I thought there was one kitchen decision that was finished… But then I remembered that if you think something is not a problem, it is most likely because you have not yet determined the extent to which it is actually a huge problem.
This is what I want in a sink:
I had originally wanted the 36” Rohl Shaw farmhouse sink… the larger size is visually appealing to me. But I’ve scaled back to the 30” sink because I’m not planning to bathe in the kitchen, and we don’t have a huge amount of space.
However. Over the last week, I’ve gotten my PhD in fireclay… I ended up in the quagmire of 500-open-tabs, trying to convince myself that a sink that gets half 5-stars and half 1-star doesn’t equal a possible problem.
The review here pretty much sums up everything I read about installation issues: it will be amazing to look at, but
you your husband might abandon the project halfway through.
What I already knew:
What I did not know:
–fireclay can crack.
–it can develop pitting.
–the sink measurements vary by as much as +/- 2%, across ALL PLANES.
–sometimes people have issues with drainage: if the pitch is off slightly, the water can pool in a shallow area away from the drain.

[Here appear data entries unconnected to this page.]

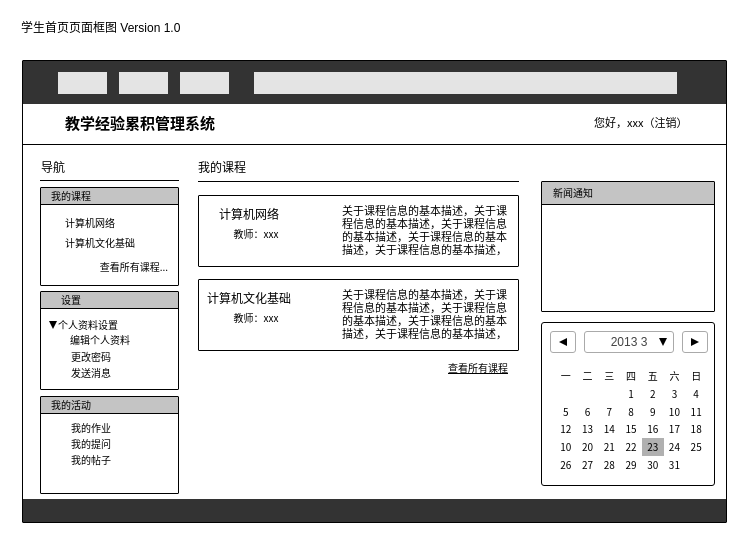
<!DOCTYPE html>
<html lang="zh-CN">
<head>
<meta charset="utf-8">
<title>学生首页页面框图</title>
<style>
:root{--ink:#000;--dark:#333;--block:#e4e4e4;--head:#c4c4c4;--today:#b0b0b0;--soft:#aaa;--paper:#fff}
*{box-sizing:border-box;margin:0;padding:0}
html,body{width:748px;height:543px;overflow:hidden;background:var(--paper)}
body{font:10px/16px "Noto Sans CJK SC","Noto Sans",sans-serif;color:var(--ink);white-space:nowrap}
a{color:inherit;text-decoration:none}
ul{list-style:none}
.caption{height:60px;padding:20px 0 0 21px;font:12px/17px "Liberation Sans","Noto Sans CJK SC",sans-serif}
.frame{width:705px;height:463px;margin-left:22px;border:1px solid var(--ink);border-radius:1px}
.browser{display:flex;height:43px;padding:11px 0 0 35px;gap:12px;background:var(--dark)}
.browser i{width:49px;height:22px;background:var(--block)}
.browser .address{width:423px;margin-left:13px}
.top{display:flex;justify-content:space-between;height:41px;padding:0 39px 2px 42px;align-items:center;border-bottom:1px solid var(--ink)}
.top h1{font-size:15px;line-height:22px;font-weight:700}
.greeting{width:93px;padding-bottom:2px;font-size:11px}
.content{display:grid;grid-template-columns:139px 322px 174px;column-gap:20px;height:354px;padding-left:17px}
h2{height:36px;padding:13px 0 0 1px;font-size:12px;line-height:18px;font-weight:400;border-bottom:1px solid var(--ink)}
.sidebar{display:flex;flex-direction:column;gap:5px}
.sidebar h2{margin-bottom:1px}
.panel{height:99px;border:1px solid var(--ink);border-radius:1px}
.panel h3{height:17px;padding-left:10px;font-size:10px;line-height:16px;font-weight:400;background:var(--head);border-bottom:1px solid var(--ink)}
.panel h3.inset{padding-left:20px}
.panel ul{padding-left:30px}
.courses ul{padding:10px 10px 0 24px}
.courses li{height:20px}
.courses .more{padding-top:4px;text-align:right}
.settings ul{padding-top:8px}
.settings li{height:16px}
.settings .group{display:flex;align-items:center;height:15px;margin-left:-23px}
.settings .edit{height:17px;margin-left:-1px}
.settings svg{width:10px;height:9px}
.activity{height:98px;margin-top:1px}
.activity ul{padding-top:6px}
.main{width:321px;margin-left:-1px}
.main h2{height:37px;margin-bottom:13px;padding-left:0}
.card{display:flex;height:72px;margin-bottom:12px;padding-top:8px;border:1px solid var(--ink);border-radius:1px}
.course{width:143px;padding-right:43px;text-align:center}
.course h3{font-size:12px;line-height:20px;font-weight:400}
.course p{padding:2px 0 0 14px}
.about{font-size:11px;line-height:13px}
.all{margin-top:-3px;padding-right:11px;text-align:right}
.all a{text-decoration:underline;text-underline-offset:1px}
.news{height:131px;margin-top:36px;border:1px solid var(--ink);border-radius:1px}
.news h3{height:23px;padding-left:11px;font-size:10px;line-height:22px;font-weight:400;background:var(--head);border-bottom:1px solid var(--ink)}
.calendar{height:164px;margin-top:10px;padding:8px 6px 0 8px;border:1px solid var(--ink);border-radius:3px}
.picker{display:flex;gap:8px;height:22px}
.picker a{display:flex;align-items:center;justify-content:center;width:26px;border:1px solid var(--soft);border-radius:3px}
.picker .month{width:90px;gap:12px;padding-left:20px;font:12px/20px "Liberation Sans",sans-serif;color:#444}
.picker svg{width:8px;height:8px;fill:var(--ink)}
.days{display:grid;grid-template-columns:repeat(7,1fr);grid-auto-rows:17.8px;width:152px;margin:14px 0 0 5px;text-align:center;line-height:18px}
.days .first{grid-column:4}
.days .today{background:var(--today)}
.footer{height:23px;background:var(--dark)}
</style>
</head>
<body>
<p class="caption">学生首页页面框图 Version 1.0</p>
<div class="frame">
  <div class="browser"><i></i><i></i><i></i><i class="address"></i></div>
  <header class="top">
    <h1>教学经验累积管理系统</h1>
    <p class="greeting">您好，xxx（<a href="#">注销</a>）</p>
  </header>
  <div class="content">
    <nav class="sidebar">
      <h2>导航</h2>
      <section class="panel courses">
        <h3>我的课程</h3>
        <ul>
          <li><a href="#">计算机网络</a></li>
          <li><a href="#">计算机文化基础</a></li>
          <li class="more"><a href="#">查看所有课程...</a></li>
        </ul>
      </section>
      <section class="panel settings">
        <h3 class="inset">设置</h3>
        <ul>
          <li class="group"><svg viewBox="0 0 10 9"><polygon points="1,1 9,1 5,9"/></svg><a href="#">个人资料设置</a></li>
          <li class="edit"><a href="#">编辑个人资料</a></li>
          <li><a href="#">更改密码</a></li>
          <li><a href="#">发送消息</a></li>
        </ul>
      </section>
      <section class="panel activity">
        <h3>我的活动</h3>
        <ul>
          <li><a href="#">我的作业</a></li>
          <li><a href="#">我的提问</a></li>
          <li><a href="#">我的帖子</a></li>
        </ul>
      </section>
    </nav>
    <main class="main">
      <h2>我的课程</h2>
      <article class="card">
        <div class="course"><h3>计算机网络</h3><p>教师：xxx</p></div>
        <p class="about">关于课程信息的基本描述，关于课<br>程信息的基本描述，关于课程信息<br>的基本描述，关于课程信息的基本<br>描述，关于课程信息的基本描述，</p>
      </article>
      <article class="card">
        <div class="course"><h3>计算机文化基础</h3><p>教师：xxx</p></div>
        <p class="about">关于课程信息的基本描述，关于课<br>程信息的基本描述，关于课程信息<br>的基本描述，关于课程信息的基本<br>描述，关于课程信息的基本描述，</p>
      </article>
      <p class="all"><a href="#">查看所有课程</a></p>
    </main>
    <aside>
      <section class="news"><h3>新闻通知</h3></section>
      <section class="calendar">
        <div class="picker">
          <a href="#" aria-label="上个月"><svg viewBox="0 0 8 8"><polygon points="0,4 8,0 8,8"/></svg></a>
          <a href="#" class="month">2013 3 <svg viewBox="0 0 8 8"><polygon points="0,0 8,0 4,8"/></svg></a>
          <a href="#" aria-label="下个月"><svg viewBox="0 0 8 8"><polygon points="0,0 8,4 0,8"/></svg></a>
        </div>
        <div class="days">
          <span>一</span><span>二</span><span>三</span><span>四</span><span>五</span><span>六</span><span>日</span>
          <span class="first">1</span><span>2</span><span>3</span><span>4</span>
          <span>5</span><span>6</span><span>7</span><span>8</span><span>9</span><span>10</span><span>11</span>
          <span>12</span><span>13</span><span>14</span><span>15</span><span>16</span><span>17</span><span>18</span>
          <span>10</span><span>20</span><span>21</span><span>22</span><span class="today">23</span><span>24</span><span>25</span>
          <span>26</span><span>27</span><span>28</span><span>29</span><span>30</span><span>31</span>
        </div>
      </section>
    </aside>
  </div>
  <footer class="footer"></footer>
</div>
</body>
</html>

Basically, fireclay is a natural material; AND the sinks are handmade… which means, depending on your personality, EITHER:
Perfection is in the imperfection.
Or it will make you crazy.
I usually skew towards crazy… especially in the service of something shiny, but I think this is going to be a rare practical exception.
PLUS, I have to consider that my sink-installation-guy is brand new to the process.
I can guess how he will feel about me supervising the job; clutching my pearls, playing YouTube installation videos, and reading aloud instructions, (via bullhorn) that explain how YOU MUST BE CAREFUL WHEN TIGHTENING THE FLANGE.
I gave Paul a brief overview of this potential in-home circus, and he said getting it level wasn’t even his biggest concern… he was worried about the issue of how a true farmhouse sink shows the face of the cabinet’s rough opening.
And how for someone who has done this 500 times, no big deal… but for a guy who is married to the customer, and ALREADY perceives the customer as being “difficult,” there is the concern of mis-cutting / not-NASA-level-alignment / +/- 2% variation / and the extreme unlikelyhood of the lady of the house being satisfied with “we’ll just fill that space with caulk.”
This review details (with photos,) how a woman bumped her fireclay sink with a crockpot and a huge chunk fell off the front… This was sort of the deciding factor for me because regardless of whether this is a miniscule possibility:
A– I am a risk-adverse person who likes to control all factors.
B–my installation guy is NOT going to want to replace the sink… ESPECIALLY if it involves mathematical sorcery and removing the countertop.
So I started looking at other sinks… I really like a wall-mounted sink with an integrated backsplash.
I revisited the vintage option. I do really love an old sink, and they can be had for next to no money… but ultimately I think I’m addicted to the practicality of an undermount/being able to wipe the counter directly into the sink.
Below is my dream sink amalgamation. If I were a foot shorter, I’d do this… those are old utility sinks, and they are DEEP. But already I feel hunched over washing dishes, I can’t imagine reaching down another foot.
I see this version on craigslist from time to time or at the salvage yard and they look amazing in person– super thick and solid. Although you’d have to retrofit the drain to fit a garbage disposal. Most vintage sink drains aren’t large enough.
Considering everything– that I like the look of a farmhouse sink, I want to undermount, and it needs to be apron front because I’m 6’, Paul taller, and I’m hoping that installing the sink closer to my body is going to be a big improvement.
So I think what I’ve ended up with is the Kohler Whitehaven… these are sort of a faux farmhouse. They have a self-trimming face that covers the rough opening of the cabinet. So it LOOKS like you cut the cabinet to fit the front of the sink, but the lip of the sink is actually covering it.